New York will raise its smoking age from 18 to 21 under legislation signed into law Tuesday by the state’s governor.
The change, which takes effect in 120 days, will apply to the sales of traditional tobacco products as well as electronic cigarettes and vaporizers.
Gov. Andrew Cuomo, a Democrat, said too many children and teens pick up smoking despite decades of efforts to snuff out the habit, in part because of marketing aimed at young people.
“By raising the smoking age from 18 to 21, we can stop cigarettes and e-cigarettes from getting into the hands of young people in the first place and prevent an entire generation of New Yorkers from forming costly and potentially deadly addictions,” he said in a statement announcing his signature.
According to the American Cancer Society, 95 percent of all smokers begin using tobacco before age 21. Raising the smoking age to 21 — a proposal the Society dubs “tobacco 21” — had been a major priority for the group in New York.
“Tobacco 21 is a no-brainer,” said Julie Hart, senior government relations director for the American Cancer Society Cancer Action Network of New York.
Sixteen states have approved raising the smoking age to 21, though in some the changes won’t take effect until later in 2019 or in coming years.

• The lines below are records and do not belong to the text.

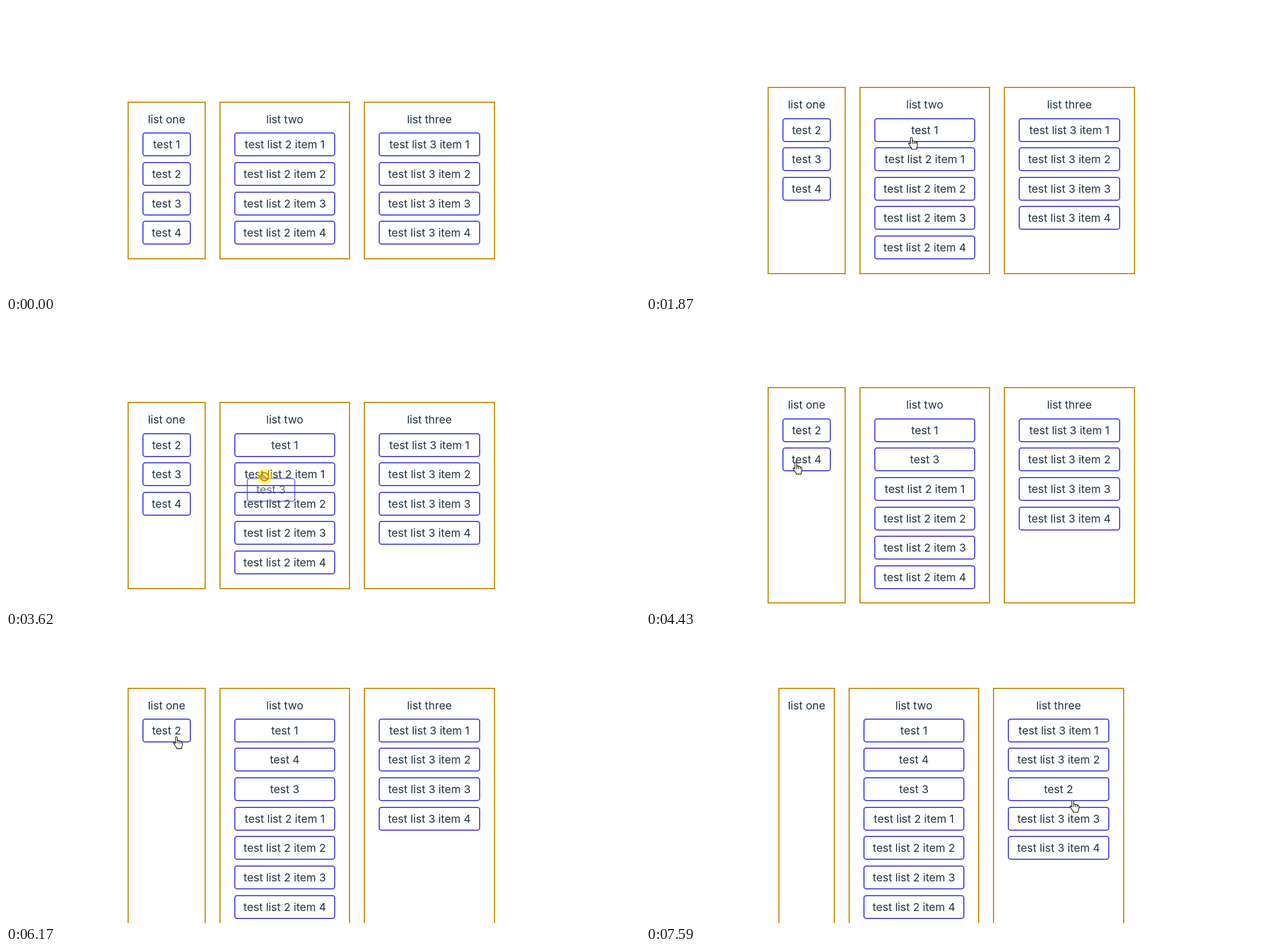
An HTML page for the animation above (8000 ms loop, 1111 by 504 pixels).

```html
<!DOCTYPE html>
<html lang="en">
<head>
<meta charset="utf-8">
<title>Drag between lists</title>
<style>
  html, body { margin: 0; width: 100%; height: 100%; overflow: hidden; background: #fff; }
  svg { display: block; width: 1111px; height: 504px; }
  text {
    font: 400 19.35px Inter, sans-serif;
    font-optical-sizing: none;
    fill: #213547;
    text-anchor: middle;
  }
  .panel, .item { fill: none; stroke-width: 2; }
  .panel { stroke: #ca8a04; }
  .item { stroke: #4f46e5; }
  .cursor { fill: #fff; stroke: #111; stroke-width: 1.2; stroke-linejoin: round; }
  .blocked { fill: none; stroke: #e67a0a; stroke-width: 2.2; }
</style>
</head>
<body>
<svg id="stage" viewBox="0 0 1111 504"></svg>
<script>
const LOOP = 8000, STEP = 66;
const CENTER_X = 535, GAP = 24, INSET = 26, ROW = 51.6, CARD_H = 42;
const stage = document.getElementById('stage');
const numbered = prefix => [1, 2, 3, 4].map(n => prefix + n);

const PANELS = [
  { title: 'list one', w: 137, emptyW: 99, items: numbered('test ') },
  { title: 'list two', w: 229, items: numbered('test list 2 item ') },
  { title: 'list three', w: 230, items: numbered('test list 3 item ') },
];

// Each leg carries the pointer on from where the previous one ended.
const ENTRY = [748, 393];
const LEGS = [
  { start: 390, end: 1060, to: [276, 241.5], bow: -30 },
  { press: 1260, start: 1460, end: 1870, to: [465, 230], bow: 4, name: 'test 1', list: 1, index: 0 },
  { start: 2270, end: 2750, to: [270, 249], bow: -18 },
  { press: 2950, start: 3160, end: 3690, to: [453, 273.5], bow: 0, name: 'test 3', list: 1, index: 1 },
  { start: 4020, end: 4500, to: [262.5, 247.5], bow: -48 },
  { press: 4760, start: 4960, end: 5490, to: [462, 251], bow: 5, name: 'test 4', list: 1, index: 1 },
  { start: 5960, end: 6400, to: [289.5, 168], bow: 25 },
  { press: 6780, start: 6920, end: 7590, to: [748, 288], bow: 0, name: 'test 2', list: 2, index: 2 },
];
const DRAGS = LEGS.filter(leg => leg.press);

const HAND = 'M0 .5C1.2 .5 1.6 1.4 1.6 2.4V8Q2 6.8 3.4 7Q4.8 7.2 4.8 8.6Q5.4 7.4 6.6 7.8Q7.9 8.2 7.9 9.6' +
  'Q8.6 8.8 9.5 9.3Q10.6 9.8 10.6 11V14Q10.6 17 9.2 19V21.5H.5V19.5Q-2 17 -3.5 14Q-5.5 11.5 -4.8 10.7' +
  'Q-3.5 9.8 -1.6 12.2V2.4C-1.6 1.4 -1.2 .5 0 .5ZM1.6 8V12M4.8 8.6V12.2M7.9 9.6V12.6';
const ARROW = 'M0 0V16.5L4 12.8L6.6 18.6L9 17.5L6.4 11.9H11.8Z';

const rect = (cls, x, y, w, h, r = 0) =>
  `<rect class="${cls}" x="${x + 1}" y="${y + 1}" width="${w - 2}" height="${h - 2}" rx="${r}"/>`;
const label = (x, y, s) => `<text x="${x}" y="${y}">${s}</text>`;
const card = c => rect('item', c.x, c.y, c.w, CARD_H, 4) + label(c.x + c.w / 2, c.y + 28, c.name);

const legIndex = t => LEGS.findLastIndex(leg => leg.start <= t);

// The pointer advances in discrete steps counted from the start of each leg.
function snap(t) {
  const start = LEGS[legIndex(t)]?.start ?? 0;
  return start + Math.floor((t - start + 8) / STEP) * STEP;
}

function pointerAt(t) {
  const i = legIndex(t);
  if (i < 0) return ENTRY;
  const leg = LEGS[i], from = i ? LEGS[i - 1].to : ENTRY;
  const begin = leg.start - (i ? STEP : 0), end = leg.end - (leg.press ? STEP : 0);
  const k = Math.min(1, (t - begin) / (end - begin));
  const e = 1 - (1 - k) ** (leg.press ? 2 : 4);
  return [
    from[0] + (leg.to[0] - from[0]) * e,
    from[1] + (leg.to[1] - from[1]) * e + leg.bow * Math.sin(Math.PI * e),
  ];
}

function layout(t) {
  const lists = PANELS.map(p => [...p.items]);
  for (const d of DRAGS.filter(d => t >= d.end)) {
    lists[0] = lists[0].filter(name => name !== d.name);
    lists[d.list].splice(d.index, 0, d.name);
  }
  const extra = Math.max(...lists.map(l => l.length)) - 4;
  const top = 168 - extra * ROW / 2;
  const widths = PANELS.map((p, i) => lists[i].length ? p.w : p.emptyW);
  let x = CENTER_X - (widths.reduce((a, b) => a + b) + 2 * GAP) / 2;
  const panels = PANELS.map((p, i) => {
    const panel = { title: p.title, x, w: widths[i], y: Math.round(top), h: Math.round(277 + extra * ROW) };
    x += widths[i] + GAP;
    return panel;
  });
  const cards = lists.flatMap((list, i) => list.map((name, row) => ({
    name,
    x: panels[i].x + INSET,
    w: panels[i].w - 2 * INSET,
    y: Math.round(top + 54.3 + row * ROW),
  })));
  return { panels, cards };
}

function pointer(t, [x, y], drag, cards) {
  const disc = drag ? '<circle r="14" fill="#ff0" fill-opacity=".5"/>' : '';
  const over = cards.some(c => x >= c.x && x <= c.x + c.w && y >= c.y - 2 && y <= c.y + CARD_H + 2);
  const shape = drag && t >= drag.start
    ? '<g class="blocked"><circle r="7"/><path d="M-5-5L5 5"/></g>'
    : `<path class="cursor" d="${over ? HAND : ARROW}"/>`;
  return `<g transform="translate(${x} ${y})">${disc}${shape}</g>`;
}

function render(t) {
  const { panels, cards } = layout(t);
  const time = snap(t);
  const drag = DRAGS.find(d => t >= d.press && t < d.end);
  let out = panels.map(p => rect('panel', p.x, p.y, p.w, p.h) +
    label(p.x + p.w / 2, p.y + 37.5, p.title)).join('') + cards.map(card).join('');

  if (drag && t >= drag.start) {
    const [x0, y0] = pointerAt(drag.press), [x, y] = pointerAt(time - 10);
    const held = cards.find(c => c.name === drag.name);
    out += `<g opacity=".7">${card({ ...held, x: held.x + x - x0, y: held.y + y - y0 + 3 })}</g>`;
  }
  if (t >= LEGS[0].start) out += pointer(t, pointerAt(time), drag, cards);
  stage.innerHTML = out;
}

const origin = performance.now();
function tick() {
  render((performance.now() - origin) % LOOP);
  requestAnimationFrame(tick);
}
render(0);
requestAnimationFrame(tick);
</script>
</body>
</html>
```
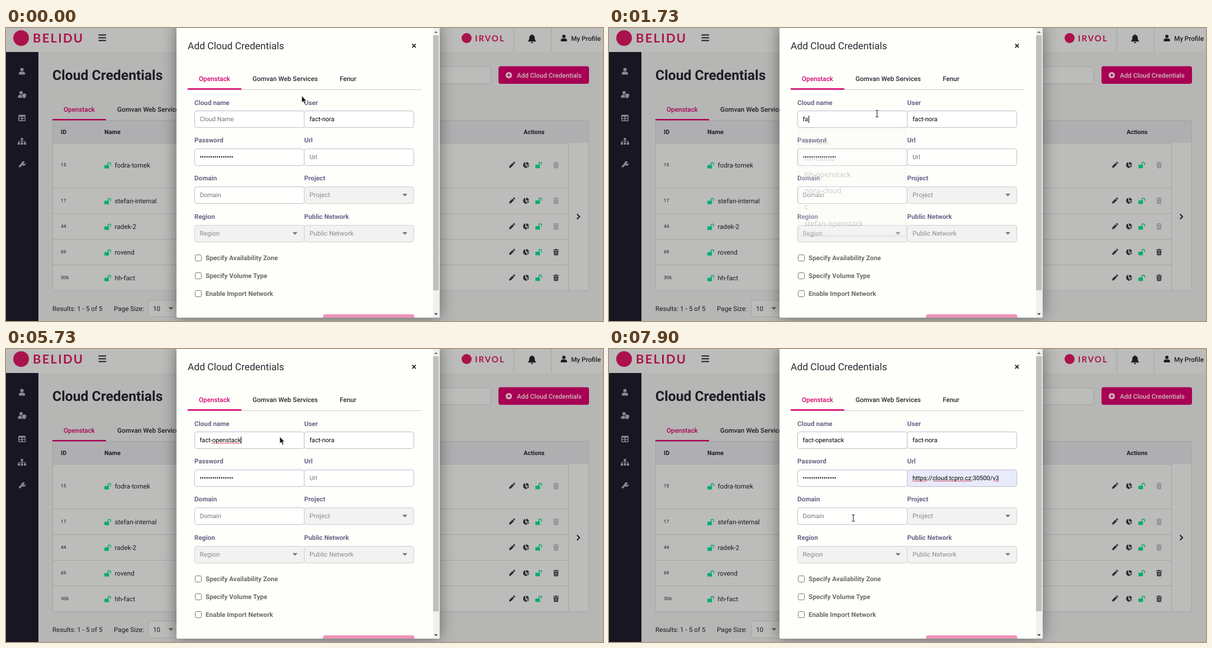
Recreate the animation shown at these times as an HTML page. Size 1068 by 525 pixels, loop 8000 ms.

```html
<!DOCTYPE html>
<html lang="en">
<head>
<meta charset="utf-8">
<title>Add Cloud Credentials</title>
<style>
html, body { margin: 0; width: 100%; height: 100%; overflow: hidden; background: #b6b6b5; }
svg { display: block; width: 1068px; height: 525px; }
text { font-family: Roboto, sans-serif; text-rendering: geometricPrecision; white-space: pre; }
.menu text { font-family: "Open Sans", sans-serif; }
.preview { font-family: "Liberation Sans", sans-serif; }
.brand { font-family: Lato, sans-serif; }
</style>
</head>
<body>
<svg id="stage" viewBox="0 0 1068 525"></svg>
<script>
const LOOP = 8000;
const CLOUD = 'fact-openstack';
const URL_TEXT = 'https://cloud.tcpro.cz:30500/v3';
const PINK = '#d6006c', INK = '#1d1c24', GREEN = '#05ac72';
// Colours of the page under the dark overlay
const DIM = { pink: '#a80054', logo: '#ab124c', panel: '#bcbcba', page: '#b6b6b5', head: '#afafb1', edge: '#a3a3a3', light: '#cfbac3' };

// y is the middle of the capital letters
const text = (x, y, s, size = 11.7, fill = INK, weight = 400, attr = '') =>
  `<text x="${x}" y="${y + size * 0.355}" font-size="${size}" font-weight="${weight}" fill="${fill}" ${attr}>${s}</text>`;
const rect = (x, y, w, h, fill, attr = '') =>
  `<rect x="${x}" y="${y}" width="${w}" height="${h}" fill="${fill}" ${attr}/>`;
const circle = (x, y, r, fill) => `<circle cx="${x}" cy="${y}" r="${r}" fill="${fill}"/>`;
const path = (d, fill, attr = '') => `<path d="${d}" fill="${fill}" ${attr}/>`;
const line = (d, stroke, width = 1) => path(d, 'none', `stroke="${stroke}" stroke-width="${width}"`);
const at = (x, y, s, attr = '') => `<g transform="translate(${x} ${y})" ${attr}>${s}</g>`;
const group = (id, s, attr = '') => `<g id="${id}" ${attr}>${s}</g>`;
const shadow = (id, dy, blur, opacity) =>
  `<filter id="${id}" x="-25%" y="-25%" width="150%" height="150%"><feDropShadow dx="0" dy="${dy}" stdDeviation="${blur}" flood-opacity="${opacity}"/></filter>`;
const arrowDown = (x, y, fill) => path(`M${x - 4.5} ${y - 2.3}h9l-4.5 4.8z`, fill);
const wave = (x1, x2, y) =>
  line(`M${x1} ${y}q1 -2 2 0` + 't2 0'.repeat(Math.floor((x2 - x1) / 2) - 1), '#e0284a', 1);

const icon = {
  lock: rect(-6, -0.5, 8.2, 6.3, GREEN, 'rx="1"') +
    line('M0.4 0v-2.3a2.4 2.4 0 0 1 4.8 0v2.2', GREEN, 1.5),
  user: circle(0, -3, 3, 'currentColor') +
    path('M-5.5 6v-2a3.5 3.5 0 0 1 3.5 -3.3h4a3.5 3.5 0 0 1 3.5 3.3v2z', 'currentColor'),
  pencil: path('M-5 5l.6 -3.2 5.6 -5.6 2.6 2.6 -5.6 5.6zM2 -4.6l1.2 -1.1q.6 -.5 1.2 0l1.2 1.2q.5 .6 0 1.2l-1.1 1.2z', '#2b2b33'),
  pie: path('M-1 -5.2v5.7l4 4a5.3 5.3 0 1 1 -4 -9.7zM.5 -5.6a5.2 5.2 0 0 1 5.1 5.1h-5.1zM1.4 .7h4.3a5.3 5.3 0 0 1 -1.6 3.2z', '#2b2b33'),
  trash: path('M-5 -4.8h3l.7 -1h2.6l.7 1h3v1.4h-10zM-4.3 -2.6h8.6l-.6 7.4q-.1 .9 -1 .9h-5.4q-.9 0 -1 -.9z', 'currentColor') +
    line('M-1.8 -1.2v5.4M0 -1.2v5.4M1.8 -1.2v5.4', DIM.panel, 0.7),
};

function header() {
  return rect(0, 0, 1068, 43, DIM.panel) +
    circle(27, 18, 14, DIM.logo) +
    text(48, 18.5, 'BELIDU', 22, DIM.logo, 700, 'class="brand" letter-spacing="2.2"') +
    line('M165.5 12.5h13.5m-13.5 5h13.5m-13.5 5h13.5', INK, 2) +
    circle(824, 18, 9, DIM.logo) +
    text(839, 18.5, 'IRVOL', 15, DIM.logo, 700, 'class="brand" letter-spacing="2"') +
    line('M908.5 0v42M975.5 0v42', DIM.edge) +
    at(941, 19, path('M-7 4.5q2.2 -2 2.2 -6a4.8 4.8 0 0 1 4 -4.9v-1.4h1.6v1.4a4.8 4.8 0 0 1 4 4.9q0 4 2.2 6v.8h-14zM-2 6.2h4a2 2 0 0 1 -4 0z', INK)) +
    at(998, 18, icon.user, `color="${INK}"`) +
    text(1011, 18.5, 'My Profile', 11.7, INK, 500);
}

function sidebar() {
  const c = '#8a8992', dark = '#191624';
  return rect(0, 43, 58, 482, dark) + `<g color="${c}">` +
    at(28.5, 77.5, icon.user) + at(27, 119, icon.user) + '</g>' +
    path('M32 118.5l4.5 -1.8 4.5 1.8q0 6 -4.5 8 -4.5 -2 -4.5 -8z', c, `transform="translate(-4 0)" stroke="${dark}"`) +
    rect(22, 155.5, 13, 11.5, c, 'rx="1.5"') +
    [0, 6].map(x => [0, 4].map(y => rect(23.5 + x, 158.8 + y, 4.2, 2.7, dark)).join('')).join('') +
    [[26.5, 197], [21, 205], [26.5, 205], [32, 205]].map(p => rect(...p, 4, 4, c, 'rx=".6"')).join('') +
    line('M28.5 200v5M23 205v-2h11v2', c, 1.2) +
    line('M23.5 249l6.5 -6.5', c, 3.2) +
    path('M33.8 239.8l-2.3 2.4 .3 1.5 1.5 .3 2 -2.2a4 4 0 1 1 -4 -3z', c);
}

function page() {
  const rows = [
    [245.5, 15, 'fodra-tomek'], [309.5, 17, 'stefan-internal'], [355.5, 44, 'radek-2'],
    [401.5, 69, 'rovend'], [447.5, 306, 'hh-fact'],
  ];
  return text(83, 84, 'Cloud Credentials', 24.7, INK, 700) +
    rect(600.5, 69.5, 267, 30, DIM.panel, `stroke="${DIM.edge}" rx="4"`) +
    rect(881, 68.5, 162, 31.5, DIM.pink, 'rx="4"') +
    circle(899.5, 84.5, 5.6, DIM.light) + line('M896.5 84.5h6m-3 -3v6', DIM.pink, 1.6) +
    text(914, 84.5, 'Add Cloud Credentials', 11.6, DIM.light, 500) +
    text(103, 145.5, 'Openstack', 11.7, DIM.pink, 500) +
    text(199, 145.5, 'Gomvan Web Services', 11.7, INK, 500) +
    rect(83.5, 165.5, 959, 305, DIM.panel, `stroke="${DIM.edge}" rx="2"`) +
    rect(84, 166, 958, 40, DIM.head) + rect(83, 163, 96, 2.5, DIM.pink) +
    line('M84 206.5h922M84 286.5h922M84 332.5h922M84 378.5h922M84 424.5h922M1006.5 206v264', DIM.edge) +
    text(98, 186.5, 'ID', 10.9, INK, 700) + text(176, 186.5, 'Name', 10.9, INK, 700) +
    text(926, 186.5, 'Actions', 10.9, INK, 700) +
    rows.map(([y, id, name], i) =>
      text(98, y - 0.5, id, 8.4) + at(182, y + 0.5, icon.lock) + text(194.5, y + 0.5, name) +
      at(905, y, icon.pencil) + at(930, y, icon.pie) + at(953, y, icon.lock) +
      at(984, y, icon.trash, `color="${i < 3 ? '#8c8c8f' : '#2b2b33'}"`)).join('') +
    line('M1021.5 333.5l4.5 4.5 -4.5 4.5', INK, 2) +
    text(83, 502.5, 'Results: 1 - 5 of 5') + text(193, 502.5, 'Page Size:') +
    rect(254.5, 487.5, 70, 30, DIM.panel, `stroke="${DIM.edge}" rx="4"`) +
    text(263, 502.5, '10') + arrowDown(295, 502.5, '#5c5c5c');
}

function field(x, y, label, hint, select, id) {
  return text(x, y - 30, label, 11.7, '#67678a', 700) +
    rect(Math.floor(x) + 0.5, Math.floor(y - 15) + 0.5, 196, 30, select ? '#f2f2f2' : '#fffffd',
      `stroke="${select ? '#cdcdcf' : '#bcbccb'}" rx="4" id="${id}Box"`) +
    text(x + 9.5, y, hint, select ? 11.7 : 11.1, select ? '#8b8b8b' : '#757575', 400, `id="${id}Hint"`) +
    (select ? arrowDown(x + 180, y, '#777') : '');
}

function modal() {
  const box = (y, s) => rect(338.5, y - 5.5, 11, 11, '#fff', 'stroke="#767676" rx="2"') +
    text(357, y + 0.3, s, 11.7, '#6b6b6b', 700);
  return rect(305, -5, 470.5, 524, '#fefefa', 'rx="3" filter="url(#glow)"') +
    rect(764, 0, 11.5, 519, '#f0f0ee') + rect(764, 13, 10, 457, '#bfbfbd') +
    path('M766 9l3.2 -3.5 3.2 3.5z', '#777') + path('M766 511l3.2 3.5 3.2 -3.5z', '#444') +
    text(325, 32, 'Add Cloud Credentials', 17.45, '#2a2a33') +
    line('M726.7 28.7l6.3 6.3m0 -6.3l-6.3 6.3', '#2a2a2a', 1.9) +
    text(345, 90.5, 'Openstack', 11.7, PINK, 500) +
    text(441, 90.5, 'Gomvan Web Services', 11.7, '#2a2a33', 500) +
    text(597, 90.5, 'Fenur', 11.7, '#2a2a33', 500) +
    line('M325 110.5h418', '#cbcbcf') + rect(325, 108, 96, 2.5, PINK) +
    field(337, 163.5, 'Cloud name', 'Cloud Name', 0, 'cloud') +
    field(533.5, 163.5, 'User', '', 0, 'user') + text(543, 163.5, 'fact-nora', 11.1, '#000') +
    field(337, 231.3, 'Password', '', 0, 'pass') + text(346.5, 231.3, '•'.repeat(16), 11.1, '#000') +
    field(533.5, 231.3, 'Url', 'Url', 0, 'url') +
    field(337, 299, 'Domain', 'Domain', 0, 'domain') +
    field(533.5, 299.3, 'Project', 'Project', 1, 'project') +
    field(337, 368, 'Region', 'Region', 1, 'region') +
    field(533.5, 368, 'Public Network', 'Public Network', 1, 'net') +
    box(412, 'Specify Availability Zone') + box(444, 'Specify Volume Type') + box(476, 'Enable Import Network') +
    path('M567 519v-2q0 -4 4 -4h155.5q4 0 4 4v2z', '#ee93b8') +
    text(346.5, 163.5, '', 11.1, '#000', 400, 'id="typed"') +
    text(543, 231.3, URL_TEXT, 11.13, '#000', 400, 'id="preview" class="preview"') +
    text(543, 231.3, URL_TEXT, 11, '#000', 400, 'id="filled"') +
    group('cloudWave', wave(368.5, 420, 169)) +
    group('urlWave', wave(543, 569, 236.8) + wave(580, 650, 236.8) + wave(687.5, 699, 236.8)) +
    rect(0, 0, 1, 13, '#000', 'id="caret"');
}

function menu(id, x, y, w, items, extra = '') {
  const h = items.length * 30.15 + 14;
  return group(id, rect(x, y, w, h, '#f8f8f6', 'stroke="#d4d4d2" filter="url(#shade)"') + extra +
    items.map((s, i) => text(x + 10.5, y + 22.5 + i * 30.15, s, 13.5, '#333', 500)).join(''), 'class="menu"');
}

const beamShape = 'M-2.5 -6q2 0 2.5 1 .5 -1 2.5 -1M0 -5v10M-2.5 6q2 0 2.5 -1 .5 1 2.5 1';
const stage = document.getElementById('stage');
stage.innerHTML = shadow('shade', 1.5, 1.5, 0.35) + shadow('glow', 0, 14, 0.45) +
  rect(0, 0, 1068, 525, DIM.page) + page() + header() + sidebar() + modal() +
  menu('names', 336.5, 179, 197, ['hh-fact', 'hh-cloud', 'hh-openstack', 'nora-cloud', 'c', 'stefan-openstack']) +
  menu('urls', 533.5, 247, 230, [URL_TEXT], rect(534, 254, 229, 30, '#dddcd9', 'id="hover"')) +
  group('arrow', path('M0 0v12.2l2.8 -2.5 2 4.6 2.2 -1 -2 -4.4h3.6z', '#111', 'stroke="#fff" stroke-width=".8"')) +
  group('beam', line(beamShape, '#fff', 2.4) + line(beamShape, '#222', 1.1));

const $ = id => document.getElementById(id);
const show = (id, on) => $(id).setAttribute('visibility', on ? 'visible' : 'hidden');
const within = (t, a, b) => t >= a && t < b;

const keyTimes = [1600, 1690, 2030, 2230, 2800, 3170, 3270, 3370, 3530, 3770, 3930, 4070, 4330, 4470];
const track = [ // time, x, y
  [0, 529, 121.5], [580, 529, 121.5], [830, 479.5, 153.5], [2029, 479.5, 153.5], [2030, 479.5, 154.5],
  [5590, 479.5, 154.5], [5730, 489.5, 157], [6100, 583.5, 231.5], [6480, 583.5, 231.5], [6730, 593, 258],
  [7320, 593, 258], [7820, 443, 304], [7900, 437, 303], [LOOP, 437, 303],
];

function pointer(t) {
  const i = track.findIndex(p => p[0] > t);
  const [t0, x0, y0] = track[i - 1], [t1, x1, y1] = track[i];
  const k = (t - t0) / (t1 - t0);
  return `translate(${x0 + (x1 - x0) * k} ${y0 + (y1 - y0) * k})`;
}

// Popups close by fading while shrinking about their centre
function popup(id, t, open, close, span, cx, cy) {
  const p = Math.min(1, Math.max(0, (t - close) / span)), s = 1 - 0.04 * p;
  show(id, t >= open && p < 1);
  $(id).setAttribute('opacity', 1 - p);
  $(id).setAttribute('transform', `translate(${cx} ${cy}) scale(${s}) translate(${-cx} ${-cy})`);
}

function placeCaret(t) {
  const end = id => $(id).getComputedTextLength();
  let spot = null;
  if (within(t, 430, 1030)) spot = [347, 293];
  else if (within(t, 1570, 5070) || within(t, 5630, 6050)) spot = [346.7 + end('typed'), 157];
  else if (within(t, 6050, 6640)) spot = [543, 225];
  else if (within(t, 7210, 7780)) spot = [543 + end('filled'), 225];
  show('caret', spot);
  if (spot) {
    $('caret').setAttribute('x', Math.round(spot[0]));
    $('caret').setAttribute('y', spot[1]);
  }
}

function draw(now) {
  const t = now % LOOP;
  const count = keyTimes.filter(k => k <= t).length;
  const hovered = t >= 6640, chosen = t >= 7210;
  $('typed').textContent = CLOUD.slice(0, count);
  show('cloudHint', !count);
  show('cloudWave', within(t, 5470, 6050));
  show('urlHint', !hovered);
  show('preview', hovered && !chosen);
  show('filled', chosen);
  show('urlWave', t >= 7500);
  $('hover').setAttribute('opacity', hovered ? 1 : 0);
  $('urlBox').setAttribute('fill', hovered ? '#e8ebfa' : '#fffffd');
  popup('names', t, 1570, 1605, 170, 435, 277);
  popup('urls', t, 6330, 7158, 170, 648, 269);
  placeCaret(t);
  const arrow = t < 790 || within(t, 5600, 6060) || within(t, 7400, 7800);
  show('arrow', arrow);
  show('beam', !arrow);
  $(arrow ? 'arrow' : 'beam').setAttribute('transform', pointer(t));
}

const start = performance.now();
function tick() {
  draw(performance.now() - start);
  requestAnimationFrame(tick);
}
tick();
</script>
</body>
</html>
```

In addition, hundreds of local communities around the nation have made the move to 21. In New York state they include New York City, Long Island, Albany and a dozen other counties.